“Why did he want to leave? I think it becomes obvious,” said Stratton. “The life his father chose was not for him. He didn’t really like it. Didn’t want it. Didn’t want to be a part of it. He was drawn into it because of who his dad was. He wanted to go into the military and be a different kind of person.
"But he got captured by the life. Spending time with his father, hanging out at a the social club every day, meeting all these guys, and his father was a huge celebrity. He said his father was an easy person to idolize. That drew him into it. But when his father went to prison, I don’t think there was anything left that [Junior] wanted.”
Gotti was ultimately convicted in 1992 for murder and racketeering. But Stratton said Junior had an epiphany when he attended a family gathering.
“He remembers going to an event and seeing all the women,” said Stratton. “All the men were either dead or in prison… He looked around and felt that if he led the life Gotti had, there was going to be a lot of pain. He didn’t want that. He wanted to be a dad to his kids. He wanted to be a very involved father. He wanted to be an uncle to his nephews and nieces.”
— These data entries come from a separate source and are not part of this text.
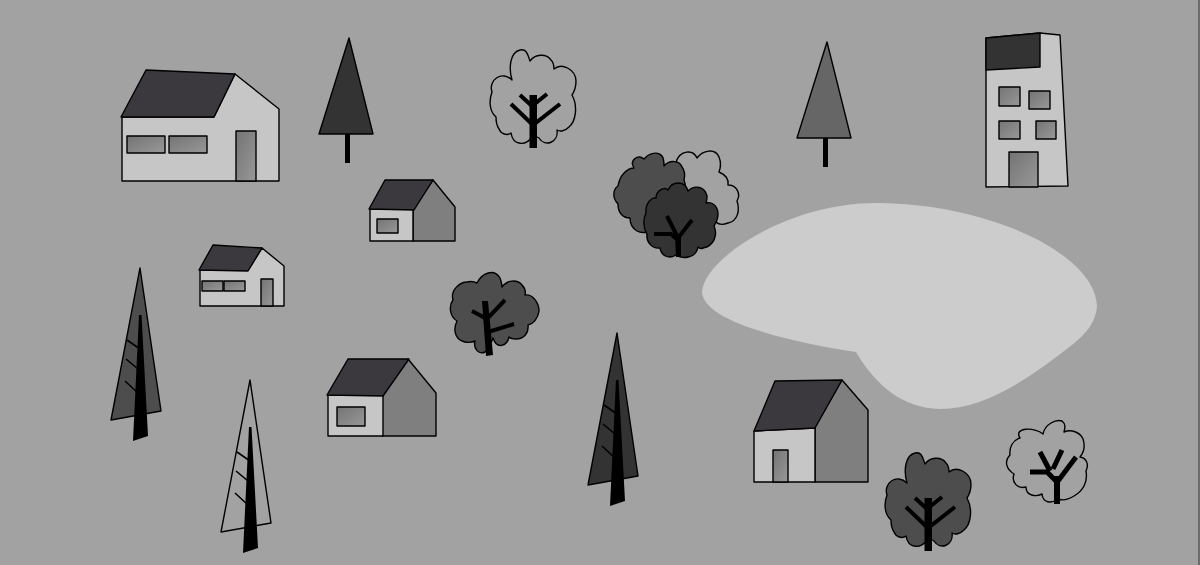
<!DOCTYPE html>
<html lang="en">
<head>
<meta charset="utf-8">
<title>Village by the lake</title>
<style>
:root {
  --ground: #a2a2a2;
  --lake: #cccccc;
  --wall: #c6c6c6;
  --wall-shade: #7f7f7f;
  --roof: #3b383e;
  --leaf-dark: #333333;
  --leaf-mid: #4d4d4d;
  --leaf-soft: #666666;
  --ink: #000000;
}
html, body { margin: 0; height: 100%; overflow: hidden; background: var(--ground); }
.village { display: block; width: 1200px; height: 565px; }
.ground { fill: var(--ground); }
.edge { fill: #6c6c6c; }
.lake { fill: var(--lake); }
.house, .tree { stroke: var(--ink); stroke-width: 1.4; stroke-linejoin: round; }
.wall { fill: var(--wall); }
.shade { fill: var(--wall-shade); }
.roof { fill: var(--roof); }
.opening { fill: url(#glass); }
.dark { fill: var(--leaf-dark); }
.mid { fill: var(--leaf-mid); }
.soft { fill: var(--leaf-soft); }
.bare { fill: none; }
.trunk { fill: var(--ink); stroke: none; }
.limbs { fill: none; stroke: var(--ink); stroke-width: 4; stroke-linejoin: miter; }
.twigs { fill: none; stroke-width: 1.6; }
</style>
</head>
<body>
<svg class="village" viewBox="0 0 1200 565" role="img" aria-label="Grey village with houses, trees and a lake">
  <defs>
    <linearGradient id="glass" x1="0" y1="0" x2="1" y2="1">
      <stop offset="0" stop-color="#747474"/>
      <stop offset="1" stop-color="#989898"/>
    </linearGradient>
    <g id="spruce">
      <path d="M140 268L161 411L111 420Z"/>
      <path class="twigs" d="M127 340L140 349M126 359L138 369M125 381L138 393"/>
      <path class="trunk" d="M139 315H141.500L148 436L133 441Z"/>
    </g>
    <g id="fir">
      <path d="M349 38L373 134L319 134Z"/>
      <rect class="trunk" x="345" y="134" width="5" height="29"/>
    </g>
    <g id="oak">
      <path d="M512 80C508 66 511 52 520 50C527 48 528 56 530 61C535 54 546 53 551 60C554 63 554 66 554 69C562 62 576 70 576 81C576 87 574 92 572 95C578 106 576 121 569 127C565 131 560 132 557 130C559 142 545 148 539 138C536 136 534 136 532 137C526 146 513 146 511 133C507 136 501 134 499 129C497 126 496 122 496 117C489 111 489 100 492 92C488 80 502 70 512 80Z"/>
      <path class="limbs" d="M511 104L533 125L560 104M520 95L532 106L547 94"/>
      <rect class="trunk" x="529.500" y="95" width="7.500" height="53"/>
    </g>
  </defs>

  <rect class="ground" width="1200" height="565"/>
  <rect class="edge" x="1198" width="2" height="565"/>

  <path class="lake" d="M702 292C704 258 790 202 878 203C990 204 1095 254 1097 306C1096 322 1086 334 1072 345C1030 378 985 409 940 409C903 408 876 386 856 352C790 342 704 322 702 292Z"/>

  <g class="house" id="long-house">
    <path class="wall" d="M122 117L214 117L235 74L279 109V181H122Z"/>
    <path class="roof" d="M146 70L235 74L214 117H121Z"/>
    <rect class="opening" x="127" y="136" width="38" height="17"/>
    <rect class="opening" x="169" y="136" width="38" height="17"/>
    <rect class="opening" x="236" y="131" width="20" height="50"/>
  </g>

  <g class="house" id="small-long-house">
    <path class="wall" d="M200 270H248L262 248L284 266V306H200Z"/>
    <path class="roof" d="M213 245L262 248L248 271L199 270Z"/>
    <rect class="opening" x="202" y="281" width="21" height="10"/>
    <rect class="opening" x="224" y="281" width="21" height="10"/>
    <rect class="opening" x="261" y="279" width="12" height="27"/>
  </g>

  <g class="house" id="small-cottage">
    <path class="shade" d="M413 209L433 180L455 207V241H413Z"/>
    <rect class="wall" x="370" y="209" width="43" height="32"/>
    <path class="roof" d="M385 180H433L414 210L369 209Z"/>
    <rect class="opening" x="377" y="219" width="21" height="14"/>
  </g>

  <g class="house" id="cottage">
    <path class="shade" d="M382 395L408 359L436 393V436H382Z"/>
    <rect class="wall" x="328" y="395" width="55" height="41"/>
    <path class="roof" d="M348 359L409 359L383 396L327 395Z"/>
    <rect class="opening" x="337" y="407" width="28" height="19"/>
  </g>

  <g class="house" id="lake-house">
    <path class="shade" d="M815 427L842 380L868 410V482H815Z"/>
    <path class="wall" d="M754 431L815 428V482H754Z"/>
    <path class="roof" d="M775 381L842 380L815 428L754 431Z"/>
    <rect class="opening" x="773" y="450" width="15" height="32"/>
  </g>

  <g class="house" id="tower">
    <path class="wall" d="M986 38L1040 33L1060 35L1068 186L986 187Z"/>
    <path class="dark" d="M986 38L1040 33V67L986 70Z"/>
    <rect class="opening" x="999" y="87" width="21" height="19"/>
    <rect class="opening" x="1029" y="91" width="21" height="18"/>
    <rect class="opening" x="999" y="121" width="21" height="18"/>
    <rect class="opening" x="1036" y="121" width="20" height="18"/>
    <rect class="opening" x="1009" y="152" width="29" height="35"/>
  </g>

  <use class="tree dark" href="#fir"/>
  <use class="tree soft" href="#fir" x="478" y="4"/>

  <use class="tree mid" href="#spruce"/>
  <use class="tree bare" href="#spruce" x="110" y="112"/>
  <use class="tree dark" href="#spruce" x="477" y="65"/>

  <use class="tree bare" href="#oak"/>
  <use class="tree mid" href="#oak" x="395" y="403"/>

  <g class="tree" id="bush">
    <path class="mid" d="M477 283C482 273 494 268 500 278C501 281 502 284 502 287C507 280 517 279 522 285C525 288 526 291 525 295C533 294 539 303 539 311C538 319 533 324 528 325C529 333 524 339 516 339C513 339 511 339 509 337C507 346 497 350 493 338C491 343 490 348 485 352C479 355 473 349 475 341C468 344 459 342 456 335C454 330 455 325 457 321C449 316 449 305 453 300C450 289 461 282 467 282C471 281 475 282 477 283Z"/>
    <path class="limbs" d="M472 311L487 319L505 300M488 332L514 324"/>
    <path class="trunk" d="M482 301L488 301L493 355L486 356Z"/>
  </g>

  <g class="tree" id="grove">
    <path class="bare" d="M676 162C680 150 693 149 697 158C703 150 715 148 719 157C721 162 721 167 719 172C726 175 729 179 728 185C737 185 741 194 737 201C740 210 738 221 728 223C723 225 719 225 716 222C710 230 700 225 690 222L670 200Z"/>
    <path class="mid" d="M644 159C649 153 658 151 662 156C664 159 664 162 664 166C670 159 680 161 682 167C685 171 685 176 684 180C689 192 680 208 670 222C655 228 646 236 637 231C632 228 630 224 630 218C622 218 618 212 618 204C612 198 613 189 618 186C620 174 628 168 634 168C629 160 638 154 644 159Z"/>
    <path class="dark" d="M668 190C672 181 685 180 688 191C695 184 705 187 707 196C707 199 707 201 706 203C713 201 718 207 718 214C718 219 716 223 714 226C718 235 714 246 703 248C701 249 699 248 698 247C696 259 682 259 676 255C668 260 661 255 660 248C652 249 646 242 647 234C643 228 643 219 646 213C645 203 652 197 656 198C656 191 664 186 668 190Z"/>
    <path class="limbs" d="M654 234H671L680 242M667 216L678 238L692 220" stroke-width="5"/>
    <path class="trunk" d="M675 235H681V257H676Z"/>
  </g>

  <g class="tree" id="open-tree">
    <path class="bare" d="M1043 434C1045 424 1056 419 1062 421C1066 424 1065 428 1064 432C1071 429 1080 432 1083 439C1085 445 1084 452 1080 457C1087 458 1089 465 1086 471C1088 482 1083 491 1074 496C1069 499 1063 501 1058 499C1051 504 1043 503 1042 494C1036 497 1026 496 1026 487C1018 489 1011 483 1014 474C1006 469 1004 461 1010 455C1009 447 1013 440 1020 438C1013 427 1035 427 1043 434Z"/>
    <path class="limbs" d="M1030 472H1047L1057 482M1040 452L1050 471M1062 450L1053 469M1076 457L1058 481" style="stroke-width:5"/>
    <rect class="trunk" x="1054" y="476" width="6" height="28"/>
  </g>
</svg>
</body>
</html>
Stratton noted Junior could have easily waited for his terminally ill father to pass away and officially leave the mafia world behind. However, Junior didn’t want to disappoint his father to the very end.
“I think that really proves the kind of man Junior is,” said Stratton. “All he had to do was wait until his father died. He could have said, ‘I’m not going to fight against everything he stands for.’… He was very nervous and tense about asking permission from his father… And to say to his father, who was dying of throat cancer in prison, ‘Dad this is your life, but this is not my life. I want out.’ That struck me as being very brave.”
Some of the FBI agents interviewed for the documentary still believe Junior never left the mob. Some even claimed that both father and son must have acted out the dramatic scene for the courtroom. But Stratton insisted Junior was telling the truth.
“Some believe the only way you quit is to become an informant,” said Stratton. “But Junior doesn’t think so. He chose to leave that life… And based on what we know, he left. We can’t find any involvement in any criminal activity… He chose his blood family over the mafia family."
"Gotti: Father and Son" premieres Saturday, June 9 at 10 p.m. on A&E.